Two years ago today, I started tying to teach myself how to play the #theremin. It started off as a learning experiment. I wanted to see how far I could get in figuring out this instrument that’s often considered near impossible to play. At @mitmedialab, where we were tasked with trying to envision future technologies and then make them come to life, I focused on technologies for music learning. Ended up spending a few years of life thinking all the time about how to learn. I’m particularly curious about higher level strategies of learning that work across domains. I wanted to see to what extent the strategies I have accumulated could help me progress on the theremin.
I know that a handful of masters exist, but I made a purposeful decision not to overly emulate them. While I immensely respect the efforts behind their virtuosity, my goal was not to become a theremin virtuoso. For me, the theremin was the ideal vehicle for discovering more about the workings of the musical mind, and how minds (and bodies) might make themselves more musical. Part of the theremin’s appeal is it’s relative novelty, and the lack of an “established way.” With more established instruments like the piano, ways of doing things have already become dogma, and you miss out on the fun of figuring it out problems yourself. I wanted the joy of discovery, and it has brought me immense joy trying to work out how to play the theremin on my own.
In the past two years, I have played more gigs than I have ever done in 20+ years of piano playing, and played with a diverse array of musicians. I also collaborated on new research projects, met many interesting people, and even found love—all through the theremin.
I’ve also kept detailed journals of my learning process but had been too shy to share any of those thoughts, for fear that someone will come along and tell me I have no idea what I’m doing and I should just copy people who are actually good.
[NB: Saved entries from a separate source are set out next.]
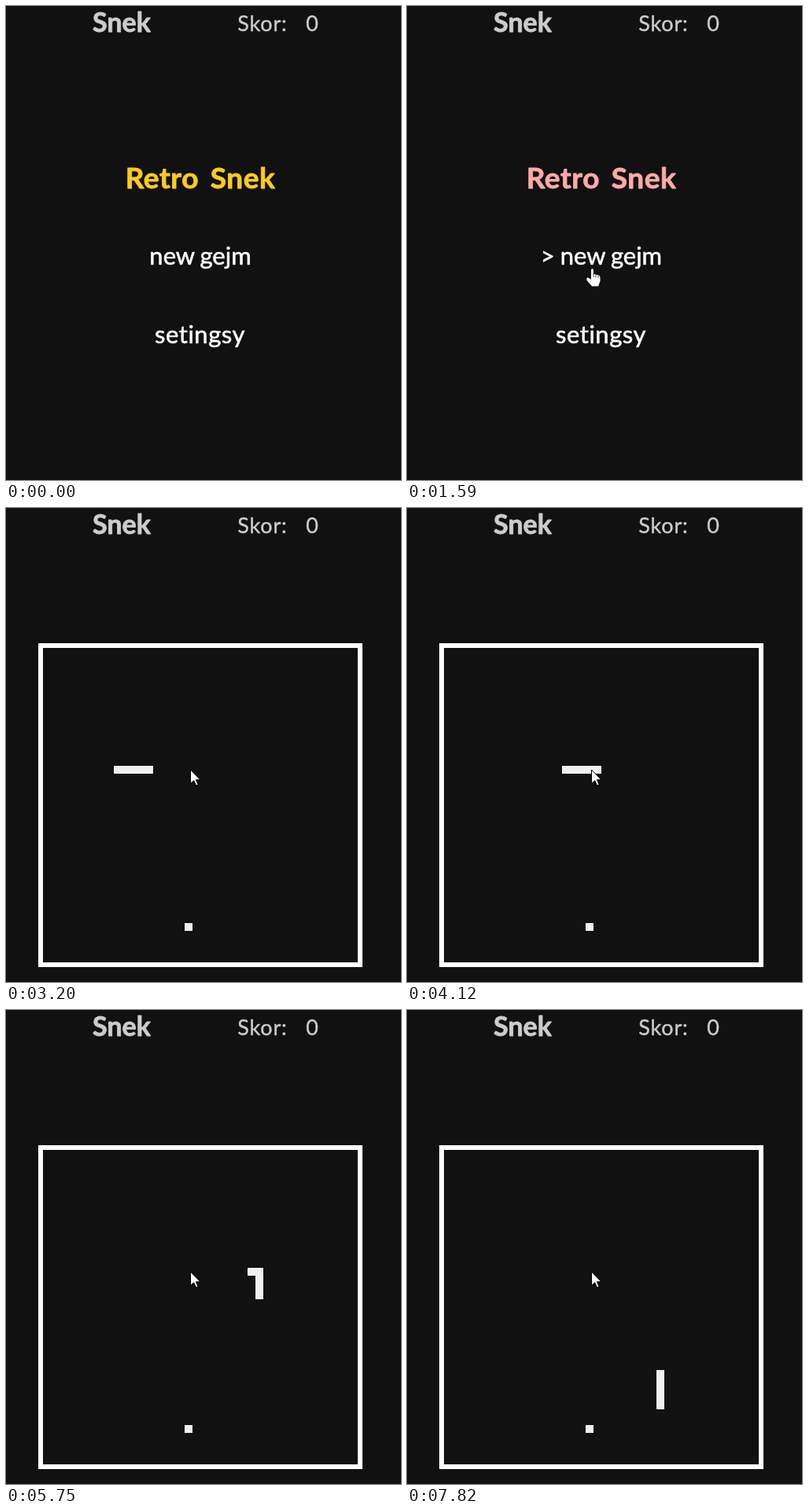
Write an HTML page that moves like this. It is 502 px wide and 603 px high and loops after 8 s.

```html
<!DOCTYPE html>
<html lang="pl">
<head>
<meta charset="utf-8">
<title>Snek</title>
<style>
  html, body { margin: 0; width: 100%; height: 100%; overflow: hidden; background: #111; }
  svg { display: block; width: 502px; height: 603px; }
  text {
    font-family: Lato, "Open Sans", sans-serif; text-anchor: middle; white-space: pre;
    fill: currentColor; stroke: currentColor; stroke-width: .6; stroke-linejoin: round; color: #fff;
  }
  .bar { color: #ccc; stroke-width: .4; }
  .bold { font-weight: 700; stroke-width: .8; }
  .item { font-size: 31px; word-spacing: -1px; }
  #title { font-size: 37px; letter-spacing: .6px; word-spacing: 5px; }
  #arrow { fill: #fff; stroke: #000; }
  #snake, #food { fill: #f0f0f0; shape-rendering: crispEdges; }
</style>
</head>
<body>
<svg viewBox="0 0 502 603">
  <rect width="502" height="603" fill="#111"/>
  <text class="bar bold" x="147" y="33" font-size="34">Snek</text>
  <text class="bar" x="326" y="32" font-size="27" letter-spacing=".8">Skor:</text>
  <text class="bar" x="389" y="32" font-size="27">0</text>

  <g id="menu">
    <text id="title" class="bold" x="247" y="232">Retro Snek</text>
    <text id="play" class="item" x="247" y="329"></text>
    <text class="item" x="246.5" y="429" letter-spacing=".5">setingsy</text>
  </g>

  <g id="game">
    <rect x="44" y="175" width="406" height="406" fill="none" stroke="#fff" stroke-width="6"/>
    <rect id="food" x="227" y="528" width="10" height="10"/>
    <path id="snake"/>
  </g>

  <path id="arrow" d="M-.5-1V16.5L3.7 12.8 6.5 19 9.2 17.8 6.5 11.8H12Z"/>
  <g id="hand">
    <path fill="#fff" d="M-1 1.5Q.5-1 2 1.5V7L8.5 8.5Q10.5 9 10.5 11.5V16L8 22.5H0L-6 15.5Q-8 12-5 11.5L-1 14Z"/>
    <path d="M2 7V11M5 8V11M8 9V12" stroke="#000" stroke-width=".7"/>
  </g>
</svg>
<script>
const LOOP = 8000, CELL = 10, LEFT = 47, TOP = 178;
const GAME_STEP = 9, TURN_COLUMN = 27, SNAKE_ROW = 15, SNAKE_LENGTH = 5;
const delays = [220, 220, 230, 220, 220, 250, ...Array(14).fill(230), 250, ...Array(14).fill(230)];
const el = id => document.getElementById(id);
const show = (id, on) => el(id).style.display = on ? "" : "none";

function stepAt(time) {
  let step = 0;
  while (step < delays.length - 1 && time >= delays[step]) time -= delays[step++];
  return step;
}

function titleColor(step) {
  const [from, to, mix] = step < 4
    ? [[255, 204, 26], [255, 252, 108], step / 4]
    : [[255, 252, 108], [255, 170, 168], (step - 4) / 3];
  return `rgb(${from.map((v, i) => Math.round(v + (to[i] - v) * mix))})`;
}

function snakePath(step) {
  const head = 7 + Math.floor(1.54 * (step - 10) + 0.25);
  let d = "";
  for (let i = head - SNAKE_LENGTH + 1; i <= head; i++) {
    const x = LEFT + CELL * Math.min(i, TURN_COLUMN);
    const y = TOP + CELL * (SNAKE_ROW + Math.max(0, i - TURN_COLUMN));
    d += `M${x} ${y}h${CELL}v${CELL}h-${CELL}z`;
  }
  return d;
}

function pointerAt(step) {
  if (step === 3) return [365, 207];
  if (step === 4) return [258, 257];
  if (step === 5) return [236, 339];
  return [235, 334];
}

function draw(step) {
  const playing = step >= GAME_STEP;
  const hover = step >= 5 && !playing;
  show("menu", !playing);
  show("game", playing);
  show("hand", hover);
  show("arrow", step >= 3 && !hover);
  const move = `translate(${pointerAt(step)})`;
  el("arrow").setAttribute("transform", move);
  el("hand").setAttribute("transform", move);
  el("title").style.color = titleColor(step);
  el("play").textContent = hover ? "> new gejm" : "new gejm";
  if (playing) el("snake").setAttribute("d", snakePath(step));
}

const start = performance.now();
function tick() {
  draw(stepAt((performance.now() - start) % LOOP));
  requestAnimationFrame(tick);
}
tick();
</script>
</body>
</html>
```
But the people who are actually good all had to figure it out themselves. So why can’t I? Anyway I’m over that fear now. Here’s to more sharing.